── RECORDS TO PROCESS ──

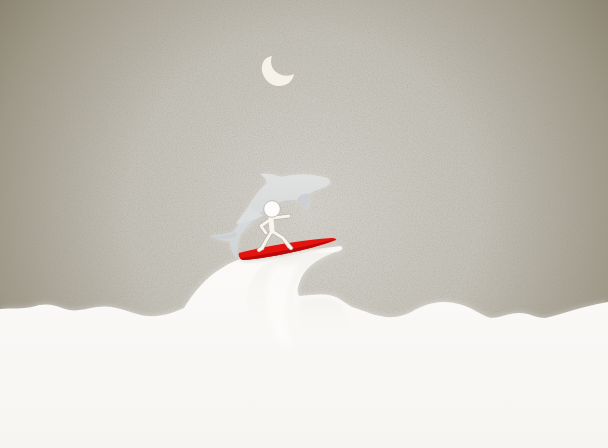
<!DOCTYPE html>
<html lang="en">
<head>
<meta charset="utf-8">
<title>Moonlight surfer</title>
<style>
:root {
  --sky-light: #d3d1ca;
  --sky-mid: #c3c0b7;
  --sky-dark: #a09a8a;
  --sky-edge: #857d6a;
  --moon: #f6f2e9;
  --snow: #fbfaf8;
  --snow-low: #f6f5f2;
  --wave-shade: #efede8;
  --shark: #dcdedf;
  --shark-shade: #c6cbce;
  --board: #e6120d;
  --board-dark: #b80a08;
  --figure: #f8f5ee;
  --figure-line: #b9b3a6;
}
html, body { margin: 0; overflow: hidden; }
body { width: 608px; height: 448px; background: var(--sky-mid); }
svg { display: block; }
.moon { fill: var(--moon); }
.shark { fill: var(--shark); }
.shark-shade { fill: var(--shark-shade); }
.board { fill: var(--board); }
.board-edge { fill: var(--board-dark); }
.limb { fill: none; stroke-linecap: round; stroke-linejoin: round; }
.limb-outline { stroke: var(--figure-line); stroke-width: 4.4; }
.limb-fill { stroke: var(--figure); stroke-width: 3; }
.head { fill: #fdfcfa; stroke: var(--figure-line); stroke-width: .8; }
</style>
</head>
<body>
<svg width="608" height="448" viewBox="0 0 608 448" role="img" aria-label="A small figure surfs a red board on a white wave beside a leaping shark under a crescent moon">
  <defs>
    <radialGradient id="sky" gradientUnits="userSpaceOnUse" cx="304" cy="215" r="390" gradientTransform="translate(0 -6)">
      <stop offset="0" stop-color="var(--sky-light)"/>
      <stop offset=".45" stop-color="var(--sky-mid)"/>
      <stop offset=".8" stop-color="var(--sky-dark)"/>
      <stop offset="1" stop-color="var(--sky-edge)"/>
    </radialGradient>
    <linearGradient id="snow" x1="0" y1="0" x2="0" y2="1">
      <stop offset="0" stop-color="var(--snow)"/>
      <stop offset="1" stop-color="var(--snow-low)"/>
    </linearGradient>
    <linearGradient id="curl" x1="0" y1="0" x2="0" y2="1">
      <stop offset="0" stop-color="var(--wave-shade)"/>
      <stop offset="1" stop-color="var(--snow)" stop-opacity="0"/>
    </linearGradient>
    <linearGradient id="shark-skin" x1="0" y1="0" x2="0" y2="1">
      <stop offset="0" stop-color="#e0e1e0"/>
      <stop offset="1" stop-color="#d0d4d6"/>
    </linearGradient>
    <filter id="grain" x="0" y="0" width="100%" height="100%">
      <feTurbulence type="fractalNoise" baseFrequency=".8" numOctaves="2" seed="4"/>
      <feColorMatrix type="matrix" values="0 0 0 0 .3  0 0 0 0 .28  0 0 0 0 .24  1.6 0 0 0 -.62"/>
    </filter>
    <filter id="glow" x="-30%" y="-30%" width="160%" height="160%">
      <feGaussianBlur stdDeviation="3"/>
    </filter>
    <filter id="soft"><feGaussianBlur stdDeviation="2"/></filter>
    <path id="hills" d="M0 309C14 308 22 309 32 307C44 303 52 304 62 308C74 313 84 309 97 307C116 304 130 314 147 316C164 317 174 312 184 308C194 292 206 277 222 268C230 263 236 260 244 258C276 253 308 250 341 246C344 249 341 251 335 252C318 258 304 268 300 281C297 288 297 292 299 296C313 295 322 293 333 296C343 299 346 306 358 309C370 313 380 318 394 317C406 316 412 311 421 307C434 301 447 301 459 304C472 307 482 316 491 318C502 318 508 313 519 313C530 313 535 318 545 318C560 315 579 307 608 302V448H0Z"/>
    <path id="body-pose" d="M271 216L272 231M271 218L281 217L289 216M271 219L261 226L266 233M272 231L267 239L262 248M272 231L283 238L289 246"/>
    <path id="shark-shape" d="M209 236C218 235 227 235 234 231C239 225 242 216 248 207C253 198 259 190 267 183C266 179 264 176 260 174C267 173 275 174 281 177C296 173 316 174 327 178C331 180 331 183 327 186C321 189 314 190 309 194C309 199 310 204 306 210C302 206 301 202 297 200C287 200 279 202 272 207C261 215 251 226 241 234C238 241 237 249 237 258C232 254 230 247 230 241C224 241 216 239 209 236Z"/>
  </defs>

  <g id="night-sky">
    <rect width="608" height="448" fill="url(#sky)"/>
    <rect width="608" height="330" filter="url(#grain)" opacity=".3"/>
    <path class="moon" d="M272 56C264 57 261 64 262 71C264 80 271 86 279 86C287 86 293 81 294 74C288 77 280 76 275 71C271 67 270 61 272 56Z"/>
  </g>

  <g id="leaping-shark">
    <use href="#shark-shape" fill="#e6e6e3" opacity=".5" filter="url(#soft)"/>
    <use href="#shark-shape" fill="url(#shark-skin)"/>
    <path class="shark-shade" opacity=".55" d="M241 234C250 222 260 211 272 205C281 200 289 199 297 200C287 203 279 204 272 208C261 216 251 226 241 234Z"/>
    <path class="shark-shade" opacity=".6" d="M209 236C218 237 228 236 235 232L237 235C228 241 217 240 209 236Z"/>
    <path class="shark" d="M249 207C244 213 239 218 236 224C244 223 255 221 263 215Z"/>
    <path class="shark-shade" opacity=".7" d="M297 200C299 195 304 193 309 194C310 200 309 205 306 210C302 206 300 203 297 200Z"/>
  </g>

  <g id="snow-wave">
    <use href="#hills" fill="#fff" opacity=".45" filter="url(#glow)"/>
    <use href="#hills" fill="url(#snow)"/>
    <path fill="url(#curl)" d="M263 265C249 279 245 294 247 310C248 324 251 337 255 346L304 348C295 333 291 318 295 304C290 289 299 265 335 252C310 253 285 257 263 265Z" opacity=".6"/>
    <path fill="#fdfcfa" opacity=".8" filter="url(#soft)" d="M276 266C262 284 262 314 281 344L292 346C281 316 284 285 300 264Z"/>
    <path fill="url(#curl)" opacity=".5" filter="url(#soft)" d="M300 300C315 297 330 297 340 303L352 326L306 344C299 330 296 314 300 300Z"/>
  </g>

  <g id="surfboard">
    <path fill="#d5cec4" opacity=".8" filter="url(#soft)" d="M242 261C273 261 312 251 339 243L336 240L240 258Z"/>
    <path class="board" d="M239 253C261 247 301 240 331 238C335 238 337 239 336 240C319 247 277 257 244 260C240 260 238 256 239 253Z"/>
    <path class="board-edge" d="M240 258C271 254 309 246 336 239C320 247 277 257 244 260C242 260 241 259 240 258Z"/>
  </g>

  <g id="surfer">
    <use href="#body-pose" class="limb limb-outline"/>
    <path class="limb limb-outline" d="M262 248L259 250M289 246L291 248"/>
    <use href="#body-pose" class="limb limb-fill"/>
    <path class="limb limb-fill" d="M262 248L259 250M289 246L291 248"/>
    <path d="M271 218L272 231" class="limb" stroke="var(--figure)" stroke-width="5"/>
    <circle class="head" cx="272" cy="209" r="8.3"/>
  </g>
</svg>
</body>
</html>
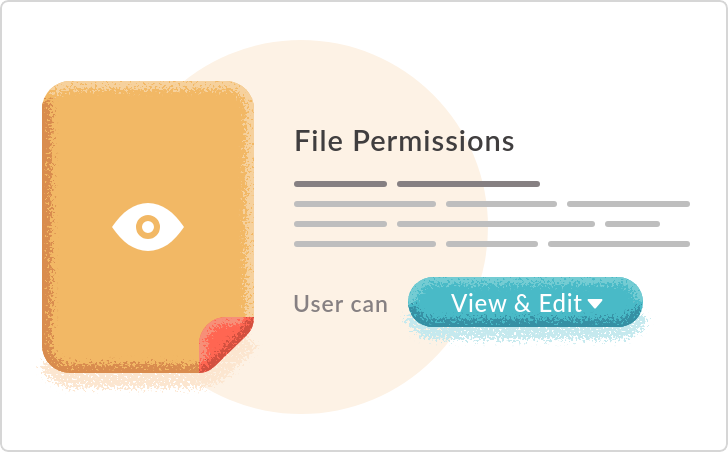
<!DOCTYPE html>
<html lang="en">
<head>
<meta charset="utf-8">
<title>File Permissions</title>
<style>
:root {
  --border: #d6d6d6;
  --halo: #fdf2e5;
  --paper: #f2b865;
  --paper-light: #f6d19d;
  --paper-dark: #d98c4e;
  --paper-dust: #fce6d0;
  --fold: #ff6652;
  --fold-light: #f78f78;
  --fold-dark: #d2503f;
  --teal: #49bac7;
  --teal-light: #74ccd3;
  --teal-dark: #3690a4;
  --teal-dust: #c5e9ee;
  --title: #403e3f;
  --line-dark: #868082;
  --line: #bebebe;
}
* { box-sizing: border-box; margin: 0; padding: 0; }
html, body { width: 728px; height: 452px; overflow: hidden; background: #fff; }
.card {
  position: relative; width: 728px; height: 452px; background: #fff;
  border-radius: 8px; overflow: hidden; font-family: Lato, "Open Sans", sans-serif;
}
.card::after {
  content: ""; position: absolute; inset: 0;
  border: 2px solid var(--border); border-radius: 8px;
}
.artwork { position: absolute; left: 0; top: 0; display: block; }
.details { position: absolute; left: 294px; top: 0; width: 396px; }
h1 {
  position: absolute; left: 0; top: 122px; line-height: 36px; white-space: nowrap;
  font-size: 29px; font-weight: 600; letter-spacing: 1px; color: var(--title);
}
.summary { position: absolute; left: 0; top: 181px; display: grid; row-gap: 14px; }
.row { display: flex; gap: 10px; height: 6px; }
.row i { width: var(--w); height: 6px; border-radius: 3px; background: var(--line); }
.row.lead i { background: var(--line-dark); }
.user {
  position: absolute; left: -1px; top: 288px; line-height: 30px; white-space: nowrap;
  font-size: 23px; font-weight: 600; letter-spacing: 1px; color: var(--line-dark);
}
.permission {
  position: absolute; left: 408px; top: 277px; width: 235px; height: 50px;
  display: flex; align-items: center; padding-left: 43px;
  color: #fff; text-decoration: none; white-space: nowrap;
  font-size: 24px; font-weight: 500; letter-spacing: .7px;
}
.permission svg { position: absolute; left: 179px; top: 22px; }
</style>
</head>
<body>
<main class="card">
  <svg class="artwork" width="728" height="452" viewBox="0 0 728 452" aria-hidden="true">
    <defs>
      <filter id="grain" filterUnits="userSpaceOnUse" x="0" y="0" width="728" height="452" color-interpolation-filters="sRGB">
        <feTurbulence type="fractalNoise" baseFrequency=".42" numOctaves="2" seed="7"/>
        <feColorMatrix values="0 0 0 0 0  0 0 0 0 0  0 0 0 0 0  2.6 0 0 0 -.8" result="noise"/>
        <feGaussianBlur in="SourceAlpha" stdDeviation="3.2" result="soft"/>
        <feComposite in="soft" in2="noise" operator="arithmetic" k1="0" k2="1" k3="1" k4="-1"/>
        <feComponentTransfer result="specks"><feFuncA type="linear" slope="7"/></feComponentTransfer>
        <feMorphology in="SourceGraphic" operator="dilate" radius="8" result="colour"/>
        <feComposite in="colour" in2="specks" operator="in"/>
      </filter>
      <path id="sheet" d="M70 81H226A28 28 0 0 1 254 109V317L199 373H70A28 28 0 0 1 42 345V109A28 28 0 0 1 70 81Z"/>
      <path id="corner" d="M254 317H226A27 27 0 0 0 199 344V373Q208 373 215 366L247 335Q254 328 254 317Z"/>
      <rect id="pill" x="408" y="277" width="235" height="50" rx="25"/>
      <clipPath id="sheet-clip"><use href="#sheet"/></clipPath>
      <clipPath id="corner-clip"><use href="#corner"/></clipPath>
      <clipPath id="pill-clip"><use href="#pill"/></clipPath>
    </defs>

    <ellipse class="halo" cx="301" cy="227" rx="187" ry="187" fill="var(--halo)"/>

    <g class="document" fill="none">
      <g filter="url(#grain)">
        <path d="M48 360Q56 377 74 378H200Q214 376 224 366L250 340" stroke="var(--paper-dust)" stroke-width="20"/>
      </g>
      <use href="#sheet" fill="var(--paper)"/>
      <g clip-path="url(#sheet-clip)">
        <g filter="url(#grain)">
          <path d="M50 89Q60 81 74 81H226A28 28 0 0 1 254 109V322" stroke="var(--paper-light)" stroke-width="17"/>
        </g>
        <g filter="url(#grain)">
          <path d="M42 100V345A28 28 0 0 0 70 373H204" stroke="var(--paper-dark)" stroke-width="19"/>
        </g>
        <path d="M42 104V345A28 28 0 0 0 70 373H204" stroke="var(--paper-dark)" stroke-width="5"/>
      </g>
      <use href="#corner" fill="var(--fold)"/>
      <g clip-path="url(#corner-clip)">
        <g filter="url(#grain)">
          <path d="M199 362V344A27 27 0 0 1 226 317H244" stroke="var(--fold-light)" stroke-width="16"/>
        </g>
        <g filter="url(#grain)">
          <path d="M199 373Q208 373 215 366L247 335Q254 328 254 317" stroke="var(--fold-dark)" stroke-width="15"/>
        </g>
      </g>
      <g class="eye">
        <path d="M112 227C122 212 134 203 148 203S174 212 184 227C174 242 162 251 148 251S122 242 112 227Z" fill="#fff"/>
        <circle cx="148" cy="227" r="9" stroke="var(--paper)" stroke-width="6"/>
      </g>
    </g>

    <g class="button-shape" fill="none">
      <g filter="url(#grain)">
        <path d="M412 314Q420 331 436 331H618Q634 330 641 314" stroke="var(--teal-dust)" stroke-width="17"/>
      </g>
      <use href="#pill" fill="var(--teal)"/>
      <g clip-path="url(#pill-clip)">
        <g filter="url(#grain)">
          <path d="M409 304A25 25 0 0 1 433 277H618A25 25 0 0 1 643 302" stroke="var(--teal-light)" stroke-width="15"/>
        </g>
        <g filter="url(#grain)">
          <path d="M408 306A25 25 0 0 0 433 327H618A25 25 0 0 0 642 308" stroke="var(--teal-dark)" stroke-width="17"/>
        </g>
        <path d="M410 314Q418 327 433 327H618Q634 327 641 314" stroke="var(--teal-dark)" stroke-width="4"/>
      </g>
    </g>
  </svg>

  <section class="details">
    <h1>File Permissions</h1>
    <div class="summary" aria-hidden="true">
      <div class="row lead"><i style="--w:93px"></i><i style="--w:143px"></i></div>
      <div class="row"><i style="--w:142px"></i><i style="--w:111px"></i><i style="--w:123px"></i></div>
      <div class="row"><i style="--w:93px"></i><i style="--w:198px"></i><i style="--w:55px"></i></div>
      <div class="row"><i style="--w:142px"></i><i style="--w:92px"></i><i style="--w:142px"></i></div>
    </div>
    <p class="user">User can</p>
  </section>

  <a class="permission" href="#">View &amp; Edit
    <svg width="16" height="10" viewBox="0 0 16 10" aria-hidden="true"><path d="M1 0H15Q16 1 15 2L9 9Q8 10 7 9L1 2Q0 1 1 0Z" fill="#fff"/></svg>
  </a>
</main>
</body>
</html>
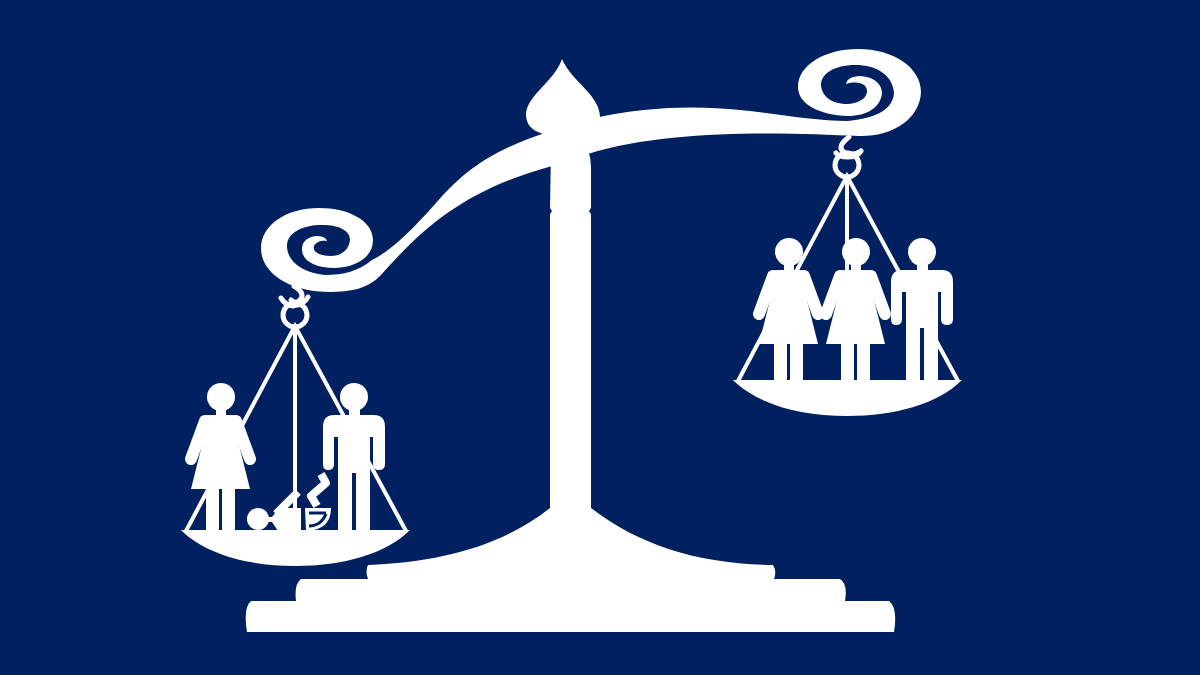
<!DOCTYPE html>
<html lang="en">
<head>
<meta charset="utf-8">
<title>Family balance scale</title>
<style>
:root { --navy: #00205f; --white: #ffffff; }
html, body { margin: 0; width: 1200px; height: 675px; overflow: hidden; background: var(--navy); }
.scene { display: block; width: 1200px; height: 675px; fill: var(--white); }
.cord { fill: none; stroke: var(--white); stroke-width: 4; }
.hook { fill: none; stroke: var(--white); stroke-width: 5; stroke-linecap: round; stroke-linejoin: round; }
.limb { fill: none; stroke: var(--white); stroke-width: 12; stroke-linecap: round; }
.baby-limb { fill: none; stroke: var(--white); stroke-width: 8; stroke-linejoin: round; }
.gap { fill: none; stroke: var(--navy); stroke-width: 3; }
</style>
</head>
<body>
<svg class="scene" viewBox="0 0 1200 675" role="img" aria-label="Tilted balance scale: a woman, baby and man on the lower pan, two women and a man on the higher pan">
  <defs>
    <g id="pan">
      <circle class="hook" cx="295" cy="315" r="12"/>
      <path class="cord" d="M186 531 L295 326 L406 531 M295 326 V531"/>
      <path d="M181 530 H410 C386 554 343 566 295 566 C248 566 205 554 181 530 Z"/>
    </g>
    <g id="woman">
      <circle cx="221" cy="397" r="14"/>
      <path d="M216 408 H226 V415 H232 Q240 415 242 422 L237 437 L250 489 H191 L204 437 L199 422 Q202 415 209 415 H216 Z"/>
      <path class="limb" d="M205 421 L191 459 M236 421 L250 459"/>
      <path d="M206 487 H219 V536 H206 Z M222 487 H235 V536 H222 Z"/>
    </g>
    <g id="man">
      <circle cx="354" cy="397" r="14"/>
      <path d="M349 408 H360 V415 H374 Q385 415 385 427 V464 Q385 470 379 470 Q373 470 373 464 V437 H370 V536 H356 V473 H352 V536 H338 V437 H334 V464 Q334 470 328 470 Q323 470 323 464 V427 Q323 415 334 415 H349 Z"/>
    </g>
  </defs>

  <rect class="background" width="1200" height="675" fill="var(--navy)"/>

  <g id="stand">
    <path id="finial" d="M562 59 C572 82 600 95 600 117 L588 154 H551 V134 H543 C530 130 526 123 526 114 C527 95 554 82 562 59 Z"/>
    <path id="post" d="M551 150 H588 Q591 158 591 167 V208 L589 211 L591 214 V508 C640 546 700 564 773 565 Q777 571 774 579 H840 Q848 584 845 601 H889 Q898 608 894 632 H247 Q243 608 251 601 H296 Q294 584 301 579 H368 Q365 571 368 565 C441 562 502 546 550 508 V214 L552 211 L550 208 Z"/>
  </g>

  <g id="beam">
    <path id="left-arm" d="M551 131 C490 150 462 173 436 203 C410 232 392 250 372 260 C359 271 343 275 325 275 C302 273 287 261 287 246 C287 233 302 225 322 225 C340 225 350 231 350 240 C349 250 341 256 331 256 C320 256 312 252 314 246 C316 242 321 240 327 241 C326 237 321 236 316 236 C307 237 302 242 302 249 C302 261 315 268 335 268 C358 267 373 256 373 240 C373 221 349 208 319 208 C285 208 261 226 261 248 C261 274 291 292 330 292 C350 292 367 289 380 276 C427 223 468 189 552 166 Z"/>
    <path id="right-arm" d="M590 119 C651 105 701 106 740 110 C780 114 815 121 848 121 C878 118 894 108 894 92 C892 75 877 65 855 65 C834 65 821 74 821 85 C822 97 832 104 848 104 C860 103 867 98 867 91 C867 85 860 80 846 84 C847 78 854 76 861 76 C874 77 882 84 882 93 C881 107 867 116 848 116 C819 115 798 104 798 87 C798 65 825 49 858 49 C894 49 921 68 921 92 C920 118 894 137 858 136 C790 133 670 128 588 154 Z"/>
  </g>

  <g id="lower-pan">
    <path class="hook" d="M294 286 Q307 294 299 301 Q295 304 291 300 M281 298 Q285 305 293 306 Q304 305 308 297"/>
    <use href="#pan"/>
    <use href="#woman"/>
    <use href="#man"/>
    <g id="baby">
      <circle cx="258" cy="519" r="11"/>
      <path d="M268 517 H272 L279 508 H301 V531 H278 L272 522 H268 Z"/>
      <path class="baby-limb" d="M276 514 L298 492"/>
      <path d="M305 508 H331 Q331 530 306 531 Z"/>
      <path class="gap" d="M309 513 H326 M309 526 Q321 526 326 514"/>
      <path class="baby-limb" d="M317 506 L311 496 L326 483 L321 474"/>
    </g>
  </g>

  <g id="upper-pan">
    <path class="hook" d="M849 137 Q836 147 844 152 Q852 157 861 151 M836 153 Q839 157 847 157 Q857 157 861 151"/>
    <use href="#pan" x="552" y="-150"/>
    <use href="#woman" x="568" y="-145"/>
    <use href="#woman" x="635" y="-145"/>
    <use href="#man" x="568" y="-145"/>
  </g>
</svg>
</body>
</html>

───

- WHAT TO DO
Scan the listing for the word "leaping". Copy every line in which it appears.

- FINISHED EXERCISE
<svg width="608" height="448" viewBox="0 0 608 448" role="img" aria-label="A small figure surfs a red board on a white wave beside a leaping shark under a crescent moon">
  <g id="leaping-shark">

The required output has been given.